CharlestonPharma is focused on developing innovative therapeutic antibodies and related diagnostic tests for cancer patients and healthcare providers.

Laboratory studies provide compelling evidence that inhibition of the cell surface target, nucleolin, selectively kills a variety of cancer cells without dose-limiting toxicity to the normal cells of the body. With an exclusive worldwide license from the Medical University of South Carolina (MUSC) for eight specific antibodies as well as the process to make additional fully-human antibodies to this target and worldwide exclusive licenses to the method of treating cancer with an anti-nucleolin antibody and the method for for the diagnosis and prognosis of malignant disease which includes the detection of nucleolin in the cell surface of a patient’s tumor cells tissue biopsy, we are focused on demonstrating preclinical proof of concept for our anti-nucleolin monoclonal antibodies. Research in our laboratories at the Charleston Innovation Center is designed to identify the most promising antibodies for subsequent in vivo studies that will establish preclinical efficacy and safety.

Once preclinical proof of concept is established, we plan to commence discussions with major pharmaceutical and biotechnology companies regarding collaboration on further development and commercialization of these promising antibodies.

Our founders have over 100 years of product development experience with numerous Investigational New Drug applications (INDs), New Drug Applications (NDAs) and many pharmaceutical licensing deals to their credit.

About Nucleolin in the Surface of Cancer Cells

Nucleolin is a major phosphoprotein of the nucleolus and the nuclear matrix of mammalian cells. In normal cellular biochemistry, nucleolin is a remarkably multi-functional and dynamic protein shuttling between the nucleus and cytoplasm and is involved in ribosome biogenesis, DNA replication, transcription, mRNA stabilization, translation, chromatin remodeling, apoptosis, cytokinesis, protein trafficking and telomere maintenance. In normal cells, nucleolin is an intracellular protein and is usually not detected on the external cell surface. However, in a wide range of different types of cancers including solid tumors and hematological malignancies, nucleolin is also present at high levels on the external surface of the cancer cells. This distinction in cell surface expression between cancer and normal cells makes nucleolin a high value target for cancer therapy with a mAb, as this therapy is predicted to kill the cancer cell while sparing normal cells of the body (“targeted therapy”). There is mounting evidence that overexpression of nucleolin on the surface of the cancer cell serves as a receptor for various ligands that play a direct role in the process of malignant transformation and progression. Thus, detection of nucleolin on the cell surface of cancer cells can serve as a biomarker useful for identifying tumor types, and patients within that tumor type, who are likely to benefit from therapy with an anti-nucleolin mAb (“personalized therapy”).

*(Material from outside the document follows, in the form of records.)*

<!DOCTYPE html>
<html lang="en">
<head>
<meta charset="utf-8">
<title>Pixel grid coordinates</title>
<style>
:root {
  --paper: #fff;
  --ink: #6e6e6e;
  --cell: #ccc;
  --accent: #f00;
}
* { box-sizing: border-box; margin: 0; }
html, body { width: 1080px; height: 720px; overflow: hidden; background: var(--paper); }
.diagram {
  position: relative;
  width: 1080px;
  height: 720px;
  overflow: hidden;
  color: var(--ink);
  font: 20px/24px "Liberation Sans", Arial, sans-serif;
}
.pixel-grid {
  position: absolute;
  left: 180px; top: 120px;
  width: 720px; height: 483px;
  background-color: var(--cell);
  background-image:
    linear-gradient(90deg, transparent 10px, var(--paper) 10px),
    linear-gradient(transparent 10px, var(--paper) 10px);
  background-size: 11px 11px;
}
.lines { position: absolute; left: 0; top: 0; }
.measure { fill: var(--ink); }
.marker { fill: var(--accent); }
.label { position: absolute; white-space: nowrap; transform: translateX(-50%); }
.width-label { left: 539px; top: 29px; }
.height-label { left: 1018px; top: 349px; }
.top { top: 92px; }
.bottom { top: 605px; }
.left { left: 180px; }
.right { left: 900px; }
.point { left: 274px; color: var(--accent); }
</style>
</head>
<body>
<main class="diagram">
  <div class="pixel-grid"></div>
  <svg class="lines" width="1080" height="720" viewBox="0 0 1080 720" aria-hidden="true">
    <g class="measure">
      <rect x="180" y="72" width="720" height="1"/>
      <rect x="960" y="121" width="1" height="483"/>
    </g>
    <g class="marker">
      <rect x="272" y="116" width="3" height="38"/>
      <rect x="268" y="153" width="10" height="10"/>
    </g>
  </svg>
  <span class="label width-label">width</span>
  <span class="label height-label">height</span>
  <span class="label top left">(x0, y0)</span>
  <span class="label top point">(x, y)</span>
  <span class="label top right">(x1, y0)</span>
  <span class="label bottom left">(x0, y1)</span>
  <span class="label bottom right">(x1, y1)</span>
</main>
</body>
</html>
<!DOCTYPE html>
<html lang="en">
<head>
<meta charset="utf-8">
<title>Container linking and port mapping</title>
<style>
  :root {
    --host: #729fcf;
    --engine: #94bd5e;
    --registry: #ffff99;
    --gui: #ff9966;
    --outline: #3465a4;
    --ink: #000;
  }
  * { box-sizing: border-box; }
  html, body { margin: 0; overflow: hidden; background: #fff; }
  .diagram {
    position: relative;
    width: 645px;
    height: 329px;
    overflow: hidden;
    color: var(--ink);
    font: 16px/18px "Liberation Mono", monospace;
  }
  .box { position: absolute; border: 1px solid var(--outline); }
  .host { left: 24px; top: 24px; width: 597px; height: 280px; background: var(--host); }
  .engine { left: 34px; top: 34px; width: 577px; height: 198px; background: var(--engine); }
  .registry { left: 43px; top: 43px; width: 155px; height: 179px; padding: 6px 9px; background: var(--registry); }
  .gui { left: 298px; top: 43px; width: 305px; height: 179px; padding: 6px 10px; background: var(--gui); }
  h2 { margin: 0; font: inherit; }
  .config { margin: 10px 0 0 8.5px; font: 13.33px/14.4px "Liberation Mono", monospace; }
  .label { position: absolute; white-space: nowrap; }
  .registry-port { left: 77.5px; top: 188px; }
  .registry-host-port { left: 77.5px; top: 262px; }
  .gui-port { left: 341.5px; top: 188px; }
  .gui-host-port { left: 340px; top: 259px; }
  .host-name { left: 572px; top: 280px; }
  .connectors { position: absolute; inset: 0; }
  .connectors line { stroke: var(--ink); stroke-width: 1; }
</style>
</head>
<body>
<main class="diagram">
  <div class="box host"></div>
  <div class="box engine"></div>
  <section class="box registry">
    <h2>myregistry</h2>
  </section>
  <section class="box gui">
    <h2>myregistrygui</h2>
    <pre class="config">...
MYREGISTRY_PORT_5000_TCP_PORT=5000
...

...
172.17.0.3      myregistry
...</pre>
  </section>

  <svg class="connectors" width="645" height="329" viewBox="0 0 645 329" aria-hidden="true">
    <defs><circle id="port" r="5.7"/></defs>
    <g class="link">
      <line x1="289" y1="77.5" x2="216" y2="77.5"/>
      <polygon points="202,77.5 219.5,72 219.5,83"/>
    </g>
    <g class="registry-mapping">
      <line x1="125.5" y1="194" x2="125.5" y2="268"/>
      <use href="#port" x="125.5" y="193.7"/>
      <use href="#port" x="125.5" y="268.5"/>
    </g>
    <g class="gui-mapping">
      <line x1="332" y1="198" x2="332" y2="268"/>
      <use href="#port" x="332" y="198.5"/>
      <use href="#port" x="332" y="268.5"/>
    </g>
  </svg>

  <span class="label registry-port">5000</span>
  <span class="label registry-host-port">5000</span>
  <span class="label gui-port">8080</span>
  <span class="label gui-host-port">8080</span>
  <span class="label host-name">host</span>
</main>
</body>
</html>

Upper Left - A lovely street side garden in Charleston, SC

Upper right - Our founders (l to r) Daniel J. Fernandes, Ph.D., D.Sc., Bradford S. Goodwin and Robert L. Capizzi, M.D.

Lower right - (l to r) Dan and Bob